March 22, 2018 - During the past 24 hours, the Hokie nation celebrated a historic milestone kicking off a new annual tradition of giving to Virginia Tech. Thousands of donors rallied to support the university on its first ever Giving Day.
The university received more than 4,800 gifts totaling more than $1.6 million during the 24-hour online fundraising challenge that began at noon on March 20 and ended at noon on March 21.
Vice president for advancement at Virginia Tech, Charlie Phlegar, said, "Virginia Tech's first Giving Day was a tremendous success and we are grateful for the generosity of thousands of Hokies who supported this important tradition. When you give, you make a direct impact on the university's future. We hope Giving Day continues to support a new era of philanthropy at Virginia Tech."
Hokies from 48 states and nine countries participated in Giving Day with gifts ranging from $5 to $100,000 supporting specific colleges and programs.
There were dozens of challenge and match gift donors for the 24-hour period. They included Roanoke's Nancy Dye, who matched gifts of $25 or more to the Corps of Cadets, up to $1,063, a figure that equals the total number of cadets in the corps this past fall. "I have the utmost respect for Gen. Randal Fullhart (commandant of cadets) and the work that he does with the cadets and a respect for the cadets for unselfishly being a part of something larger than themselves," said Dye, who served on Virginia Tech's Board of Visitors from 2012 to 2016. Dye also supports the Corps of Cadets because her son is an officer in the U.S. Army.

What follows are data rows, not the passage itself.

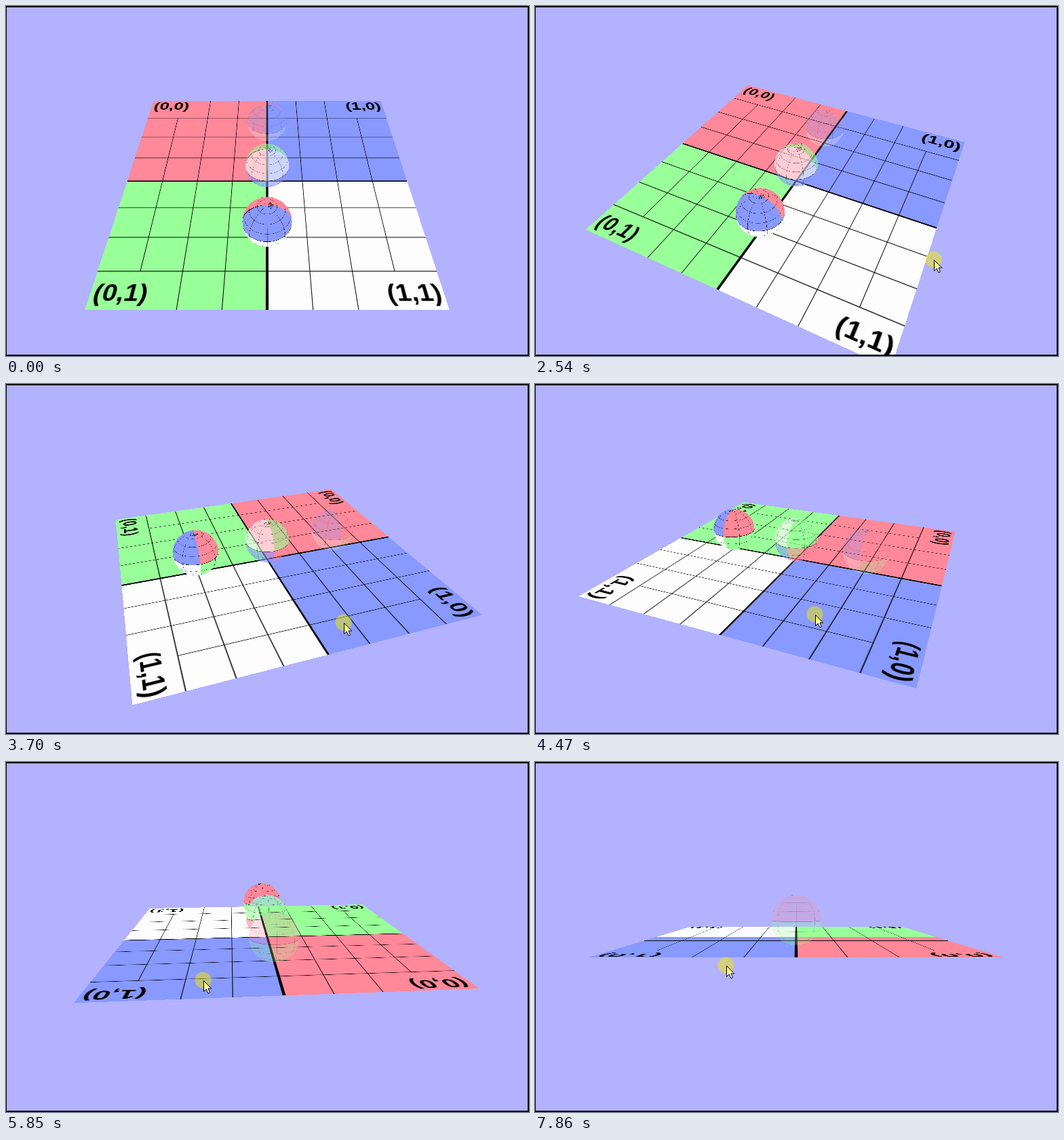
Recreate the animation shown at these times as an HTML page with a canvas. Size 771 by 516 pixels, loop 8000 ms.

```html
<!DOCTYPE html>
<html lang="en">
<head>
<meta charset="utf-8">
<title>Texture coordinates</title>
<style>
html, body { margin: 0; width: 100%; height: 100%; overflow: hidden; background: #b2b2ff; }
canvas { display: block; }
</style>
</head>
<body>
<canvas id="stage" width="771" height="516"></canvas>
<script>
const W = 771, H = 516, LOOP = 8000, RATE = 13 / 1000;
const CX = 385, CY = 258, FOCAL = 627, DIST = 3.04, RADIUS = 0.15;
const SIZE = 512, CELL = SIZE / 8, BACK = [178, 178, 255];
const ctx = document.getElementById('stage').getContext('2d');
const image = ctx.createImageData(W, H);
const pixels = image.data;
const texels = makeTexture();

// Spheres rest on the plane, from the far one to the near one.
const spheres = [
  { z: -0.5, alpha: 0.25, flip: false },
  { z: 0, alpha: 0.6, flip: true },
  { z: 0.5, alpha: 1, flip: false }
];

// Pointer path: time, x, y. Dragging turns the camera, which lags a little.
const PRESS = 1530, ENTER = 70, LAG = 20;
const path = [
  [70, 735, 505], [150, 710, 499], [240, 710, 499], [310, 680, 478], [460, 615, 415],
  [540, 588, 385], [690, 612, 362], [770, 624, 356], [930, 624, 356], [1150, 642, 380],
  [1775, 642, 380], [2000, 630, 379], [2540, 588, 374], [3390, 528, 365], [3700, 497, 352],
  [4240, 440, 343], [5080, 338, 330], [5230, 321, 327], [5500, 303, 324], [5930, 288, 322],
  [6080, 284.5, 320.5], [6230, 284.5, 320.5], [6390, 283, 319], [6780, 283, 319],
  [7550, 282, 303], [7860, 282, 300], [LOOP, 282, 300]
];

function makeTexture() {
  const c = document.createElement('canvas');
  c.width = c.height = SIZE;
  const g = c.getContext('2d');
  const half = SIZE / 2;
  ['#ff8899', '#8899ff', '#99ff99', '#fdfdfd'].forEach((color, i) => {
    g.fillStyle = color;
    g.fillRect(i % 2 * half, (i >> 1) * half, half, half);
  });
  g.fillStyle = '#000';
  for (let i = 1; i < 8; i++) {
    const end = i === 1 || i === 7 ? CELL : 0;
    g.fillRect(i * CELL, end, 1, SIZE - 2 * end);
    g.fillRect(0, i * CELL, SIZE, 1.4);
  }
  g.fillRect(half - 2, 0, 4, SIZE);
  g.fillRect(0, half - 1, SIZE, 3);
  g.font = 'bold 38px "Liberation Sans", Arial, sans-serif';
  for (const x of [0, 1]) {
    g.textAlign = x ? 'right' : 'left';
    for (const y of [0, 1]) g.fillText(`(${x},${y})`, x ? 508 : 5, y ? 498 : 34);
  }
  return g.getImageData(0, 0, SIZE, SIZE).data;
}

// Bilinear lookup, mixed into rgb with the given opacity.
function blend(rgb, u, v, alpha) {
  const max = SIZE - 1;
  const x = Math.min(max, Math.max(0, u * SIZE - 0.5));
  const y = Math.min(max, Math.max(0, v * SIZE - 0.5));
  const x0 = x | 0, y0 = y | 0, fx = x - x0, fy = y - y0;
  const right = x0 < max ? 4 : 0, down = y0 < max ? SIZE * 4 : 0;
  const p = (y0 * SIZE + x0) * 4;
  for (let c = 0; c < 3; c++) {
    const q = p + c;
    const top = texels[q] + (texels[q + right] - texels[q]) * fx;
    const low = texels[q + down] + (texels[q + down + right] - texels[q + down]) * fx;
    rgb[c] += (top + (low - top) * fy - rgb[c]) * alpha;
  }
}

function render(azimuth, elevation) {
  const sa = Math.sin(azimuth), ca = Math.cos(azimuth);
  const se = Math.sin(elevation), ce = Math.cos(elevation);
  const nx = sa * ce, nz = ca * ce;
  const ox = DIST * nx, oy = DIST * se, oz = DIST * nz;
  const rgb = [0, 0, 0];
  for (let py = 0; py < H; py++) {
    const Y = (CY - py - 0.5) / FOCAL;
    const dy = Y * ce - se;
    for (let px = 0; px < W; px++) {
      const X = (px + 0.5 - CX) / FOCAL;
      const dx = X * ca - Y * sa * se - nx;
      const dz = -X * sa - Y * ca * se - nz;
      rgb[0] = BACK[0]; rgb[1] = BACK[1]; rgb[2] = BACK[2];

      if (dy < 0) {
        const s = -oy / dy, x = ox + s * dx, z = oz + s * dz;
        if (x > -1 && x < 1 && z > -1 && z < 1) blend(rgb, (x + 1) / 2, (z + 1) / 2, 1);
      }

      // Only the nearest sphere is drawn, even when it is translucent.
      const a = dx * dx + dy * dy + dz * dz, ey = oy - RADIUS;
      let near = Infinity, hit = null;
      for (const ball of spheres) {
        const ez = oz - ball.z;
        const b = ox * dx + ey * dy + ez * dz;
        const k = b * b - a * (ox * ox + ey * ey + ez * ez - RADIUS * RADIUS);
        if (k < 0) continue;
        const s = (-b - Math.sqrt(k)) / a;
        if (s < near) { near = s; hit = ball; }
      }
      if (hit) {
        const x = ox + near * dx, y = (ey + near * dy) / RADIUS, z = oz + near * dz - hit.z;
        const u = 0.75 + Math.atan2(x, z) / (2 * Math.PI);
        const v = Math.acos(Math.max(-1, Math.min(1, y))) / Math.PI;
        blend(rgb, u % 1, hit.flip ? 1 - v : v, hit.alpha);
      }

      const i = (py * W + px) * 4;
      pixels[i] = rgb[0];
      pixels[i + 1] = rgb[1];
      pixels[i + 2] = rgb[2];
      pixels[i + 3] = 255;
    }
  }
}

function pointerAt(t) {
  const i = path.findIndex(p => p[0] > t);
  if (i < 1) return path[i ? path.length - 1 : 0].slice(1);
  const [t0, x0, y0] = path[i - 1], [t1, x1, y1] = path[i];
  const k = (t - t0) / (t1 - t0);
  return [x0 + (x1 - x0) * k, y0 + (y1 - y0) * k];
}

// Half a degree per dragged pixel.
function cameraAt(t) {
  if (t < PRESS) return [0, 45];
  const [x, y] = pointerAt(t - LAG);
  return [(642 - x) / 2, Math.min(45, 45 - (379 - y) / 2)];
}

function drawPointer(x, y, pressed) {
  const arrow = new Path2D('M0 0V16L3.7 12.5L6.5 18.5L9 17.4L6.4 11.5H11.3Z');
  ctx.save();
  ctx.translate(Math.round(x), Math.round(y));
  ctx.fillStyle = '#fff';
  if (pressed) {
    ctx.fillStyle = 'rgba(242,236,0,0.5)';
    ctx.beginPath();
    ctx.arc(-0.5, -0.5, 12, 0, 2 * Math.PI);
    ctx.fill();
    const tint = ctx.createRadialGradient(0, 0, 11.5, 0, 0, 12);
    tint.addColorStop(0, '#ffff78');
    tint.addColorStop(1, '#fff');
    ctx.fillStyle = tint;
  }
  ctx.translate(0.5, 0.5);
  ctx.fill(arrow);
  ctx.stroke(arrow);
  ctx.restore();
}

let pose = '';
function frame(now) {
  const t = now % LOOP;
  const time = Math.floor((t + 10) * RATE) / RATE;
  const camera = cameraAt(time);
  if (camera.join() !== pose) {
    render(...camera.map(deg => deg * Math.PI / 180));
    pose = camera.join();
  }
  ctx.putImageData(image, 0, 0);
  if (t >= ENTER) drawPointer(...pointerAt(time), t >= PRESS);
  ctx.fillStyle = '#000';
  ctx.fillRect(0, 0, W, 2);
  ctx.fillRect(0, H - 2, W, 2);
  ctx.fillRect(0, 0, 1, H);
  ctx.fillRect(W - 2, 0, 2, H);
  requestAnimationFrame(frame);
}
requestAnimationFrame(frame);
</script>
</body>
</html>
```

Billy Lin, a Virginia Tech junior, has seen the benefit of philanthropy as it helped to fun much of his college education. Lin, a business information technology major has received numerous scholarships while at the university, along with financial aid. "I know how import it (giving) is," he said.
LaTron Brown, president of the Roanoke Valley chapter of the Virginia Tech Alumni Association, was one of about 200 ambassadors who helped promote Giving Day. Brown even hosted a happy hour event for alumni on March 20 at Starr Hill Pilot Brewery & Side Stage in Roanoke, complete with laptops available for accessing the fundraising challenge website.
“Something I always say is ‘I did not spend four years at the university to just disappear,’” said Brown, a 2008 Virginia Tech graduate who lives in Salem, Virginia. “So much of the knowledge and skills that we use in our professional lives began at Virginia Tech. I want students to know that alumni are supporting them by giving back and affording them the opportunities that even I was able to partake. Many things are possible when alumni band together and give back.”
After all, giving back is essential to who Hokies are, Phlegar said.
“In the spirit of our university motto, That I May Serve, we hope that Giving Day will continue to engage our community each year,” he said.
For more on Giving Day, click HERE.
Photo/video courtesy of Virginia Tech University Relations.